Requirement: Gather all lines in the entries that include the word "stroke".

Data:
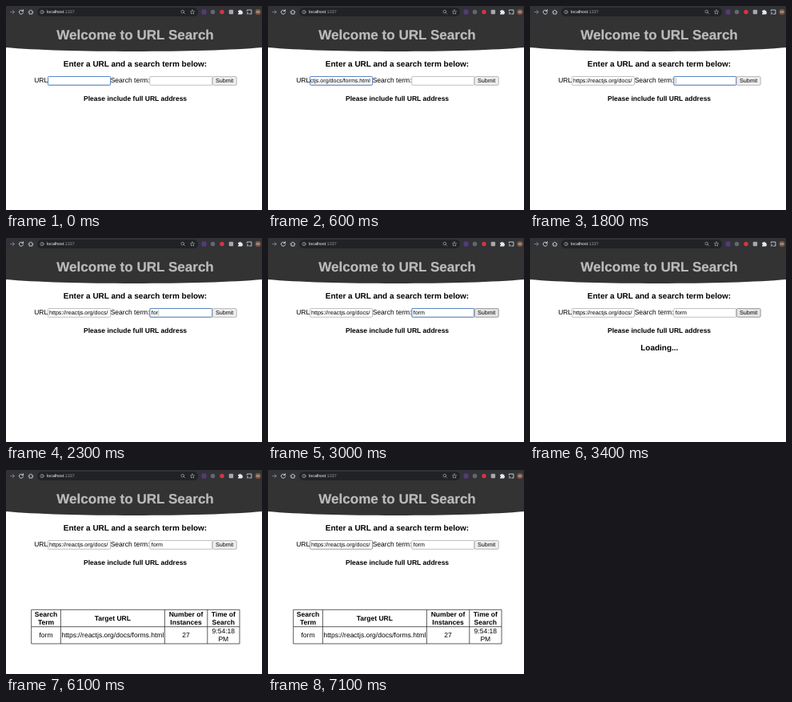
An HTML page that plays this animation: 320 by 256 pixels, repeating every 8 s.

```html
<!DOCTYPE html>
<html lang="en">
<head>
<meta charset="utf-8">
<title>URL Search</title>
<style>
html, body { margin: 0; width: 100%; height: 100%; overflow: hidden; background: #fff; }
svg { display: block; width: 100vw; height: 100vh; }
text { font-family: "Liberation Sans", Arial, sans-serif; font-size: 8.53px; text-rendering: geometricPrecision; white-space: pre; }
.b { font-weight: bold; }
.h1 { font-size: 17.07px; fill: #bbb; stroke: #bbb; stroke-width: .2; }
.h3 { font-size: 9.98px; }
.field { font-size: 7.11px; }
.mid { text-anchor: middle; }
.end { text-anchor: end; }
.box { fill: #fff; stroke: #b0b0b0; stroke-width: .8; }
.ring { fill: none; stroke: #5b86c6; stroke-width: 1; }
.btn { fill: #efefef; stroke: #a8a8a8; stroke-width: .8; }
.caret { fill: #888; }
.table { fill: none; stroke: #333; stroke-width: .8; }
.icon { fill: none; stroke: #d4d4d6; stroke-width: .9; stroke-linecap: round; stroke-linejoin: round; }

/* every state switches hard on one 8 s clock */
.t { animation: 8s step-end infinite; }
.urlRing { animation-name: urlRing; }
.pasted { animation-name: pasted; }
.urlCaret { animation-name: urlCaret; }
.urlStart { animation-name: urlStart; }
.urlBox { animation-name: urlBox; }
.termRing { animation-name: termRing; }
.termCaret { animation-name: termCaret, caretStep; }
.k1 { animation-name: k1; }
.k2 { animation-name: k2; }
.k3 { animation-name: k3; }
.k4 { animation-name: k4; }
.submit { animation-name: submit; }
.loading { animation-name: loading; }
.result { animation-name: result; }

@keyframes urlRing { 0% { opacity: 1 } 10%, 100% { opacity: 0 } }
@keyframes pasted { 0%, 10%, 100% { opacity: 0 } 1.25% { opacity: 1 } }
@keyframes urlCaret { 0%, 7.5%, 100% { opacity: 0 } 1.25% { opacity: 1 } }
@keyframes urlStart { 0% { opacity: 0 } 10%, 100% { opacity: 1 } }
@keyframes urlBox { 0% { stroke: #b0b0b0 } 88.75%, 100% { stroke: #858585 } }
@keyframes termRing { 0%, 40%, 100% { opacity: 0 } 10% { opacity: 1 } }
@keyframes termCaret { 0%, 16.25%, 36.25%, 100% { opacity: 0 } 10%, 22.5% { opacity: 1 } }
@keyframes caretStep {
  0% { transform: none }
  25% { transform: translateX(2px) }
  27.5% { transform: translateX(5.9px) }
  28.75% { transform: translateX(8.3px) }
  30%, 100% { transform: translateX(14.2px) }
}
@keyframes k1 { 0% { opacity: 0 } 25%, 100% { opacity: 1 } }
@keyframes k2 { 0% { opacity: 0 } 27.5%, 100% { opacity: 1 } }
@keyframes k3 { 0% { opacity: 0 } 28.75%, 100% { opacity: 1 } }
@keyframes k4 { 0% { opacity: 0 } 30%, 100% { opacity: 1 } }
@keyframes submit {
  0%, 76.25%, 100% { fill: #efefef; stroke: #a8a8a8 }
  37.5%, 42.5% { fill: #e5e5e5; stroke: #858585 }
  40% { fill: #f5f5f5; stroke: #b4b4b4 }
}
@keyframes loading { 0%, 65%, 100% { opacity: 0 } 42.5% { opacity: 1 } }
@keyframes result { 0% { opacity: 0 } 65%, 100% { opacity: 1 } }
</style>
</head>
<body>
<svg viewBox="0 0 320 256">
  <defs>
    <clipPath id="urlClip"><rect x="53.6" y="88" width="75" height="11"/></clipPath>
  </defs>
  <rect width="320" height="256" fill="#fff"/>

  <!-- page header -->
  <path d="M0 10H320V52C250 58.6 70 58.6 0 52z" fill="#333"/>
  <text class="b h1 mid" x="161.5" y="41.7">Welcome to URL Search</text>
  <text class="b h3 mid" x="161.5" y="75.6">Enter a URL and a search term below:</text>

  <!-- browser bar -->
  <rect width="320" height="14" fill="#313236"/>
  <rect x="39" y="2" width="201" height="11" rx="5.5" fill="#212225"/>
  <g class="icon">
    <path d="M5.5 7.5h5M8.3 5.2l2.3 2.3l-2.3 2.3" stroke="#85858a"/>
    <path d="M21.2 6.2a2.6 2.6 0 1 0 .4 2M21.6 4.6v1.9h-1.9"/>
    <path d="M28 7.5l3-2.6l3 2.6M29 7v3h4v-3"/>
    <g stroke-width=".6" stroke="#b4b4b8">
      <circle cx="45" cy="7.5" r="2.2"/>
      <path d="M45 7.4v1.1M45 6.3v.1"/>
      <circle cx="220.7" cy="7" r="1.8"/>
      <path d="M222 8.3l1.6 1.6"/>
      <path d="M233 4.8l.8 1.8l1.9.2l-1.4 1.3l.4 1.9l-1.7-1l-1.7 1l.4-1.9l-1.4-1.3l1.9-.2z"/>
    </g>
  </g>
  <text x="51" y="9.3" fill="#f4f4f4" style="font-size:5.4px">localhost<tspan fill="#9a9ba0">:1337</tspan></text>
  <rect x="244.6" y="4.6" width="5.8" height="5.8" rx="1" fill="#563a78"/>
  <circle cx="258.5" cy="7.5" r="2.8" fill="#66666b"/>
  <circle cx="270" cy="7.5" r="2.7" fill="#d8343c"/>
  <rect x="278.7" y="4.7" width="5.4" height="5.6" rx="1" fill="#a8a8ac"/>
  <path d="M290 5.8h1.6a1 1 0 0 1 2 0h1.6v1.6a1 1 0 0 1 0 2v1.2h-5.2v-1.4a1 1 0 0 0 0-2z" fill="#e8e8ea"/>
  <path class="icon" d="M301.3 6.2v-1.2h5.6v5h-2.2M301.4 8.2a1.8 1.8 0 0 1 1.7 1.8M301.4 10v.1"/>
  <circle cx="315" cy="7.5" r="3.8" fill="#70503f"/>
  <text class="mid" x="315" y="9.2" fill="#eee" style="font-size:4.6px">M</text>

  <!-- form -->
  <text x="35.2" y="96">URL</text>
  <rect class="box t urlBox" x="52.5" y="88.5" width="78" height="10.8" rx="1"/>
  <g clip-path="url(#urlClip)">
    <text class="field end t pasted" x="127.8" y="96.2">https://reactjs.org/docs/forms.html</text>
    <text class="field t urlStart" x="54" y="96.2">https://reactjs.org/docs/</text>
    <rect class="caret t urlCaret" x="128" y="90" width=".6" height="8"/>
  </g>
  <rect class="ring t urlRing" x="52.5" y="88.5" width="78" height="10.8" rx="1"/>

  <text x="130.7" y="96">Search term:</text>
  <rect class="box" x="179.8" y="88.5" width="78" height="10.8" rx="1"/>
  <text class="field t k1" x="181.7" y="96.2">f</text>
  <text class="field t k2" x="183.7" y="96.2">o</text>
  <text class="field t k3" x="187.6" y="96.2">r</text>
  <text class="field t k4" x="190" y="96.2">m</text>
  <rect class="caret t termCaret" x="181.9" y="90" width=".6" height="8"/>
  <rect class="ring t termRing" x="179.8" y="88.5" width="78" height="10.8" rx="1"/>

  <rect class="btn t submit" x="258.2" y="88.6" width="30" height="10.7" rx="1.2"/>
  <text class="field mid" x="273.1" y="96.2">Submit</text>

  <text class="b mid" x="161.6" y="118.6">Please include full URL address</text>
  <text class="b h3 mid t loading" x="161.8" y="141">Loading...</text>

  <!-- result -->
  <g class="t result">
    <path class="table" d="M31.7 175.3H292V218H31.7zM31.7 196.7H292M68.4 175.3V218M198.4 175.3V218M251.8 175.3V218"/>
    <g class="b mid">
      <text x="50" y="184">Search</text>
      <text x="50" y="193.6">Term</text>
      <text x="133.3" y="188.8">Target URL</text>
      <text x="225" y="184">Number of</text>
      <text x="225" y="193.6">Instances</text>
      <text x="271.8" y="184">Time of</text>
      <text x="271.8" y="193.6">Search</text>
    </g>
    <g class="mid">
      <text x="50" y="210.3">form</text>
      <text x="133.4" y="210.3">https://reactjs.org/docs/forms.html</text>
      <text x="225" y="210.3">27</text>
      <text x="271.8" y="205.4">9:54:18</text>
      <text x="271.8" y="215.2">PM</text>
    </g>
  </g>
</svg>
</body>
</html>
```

Answer to this problem:
.h1 { font-size: 17.07px; fill: #bbb; stroke: #bbb; stroke-width: .2; }
.box { fill: #fff; stroke: #b0b0b0; stroke-width: .8; }
.ring { fill: none; stroke: #5b86c6; stroke-width: 1; }
.btn { fill: #efefef; stroke: #a8a8a8; stroke-width: .8; }
.table { fill: none; stroke: #333; stroke-width: .8; }
.icon { fill: none; stroke: #d4d4d6; stroke-width: .9; stroke-linecap: round; stroke-linejoin: round; }
@keyframes urlBox { 0% { stroke: #b0b0b0 } 88.75%, 100% { stroke: #858585 } }
  0%, 76.25%, 100% { fill: #efefef; stroke: #a8a8a8 }
  37.5%, 42.5% { fill: #e5e5e5; stroke: #858585 }
  40% { fill: #f5f5f5; stroke: #b4b4b4 }
    <path d="M5.5 7.5h5M8.3 5.2l2.3 2.3l-2.3 2.3" stroke="#85858a"/>
    <g stroke-width=".6" stroke="#b4b4b8">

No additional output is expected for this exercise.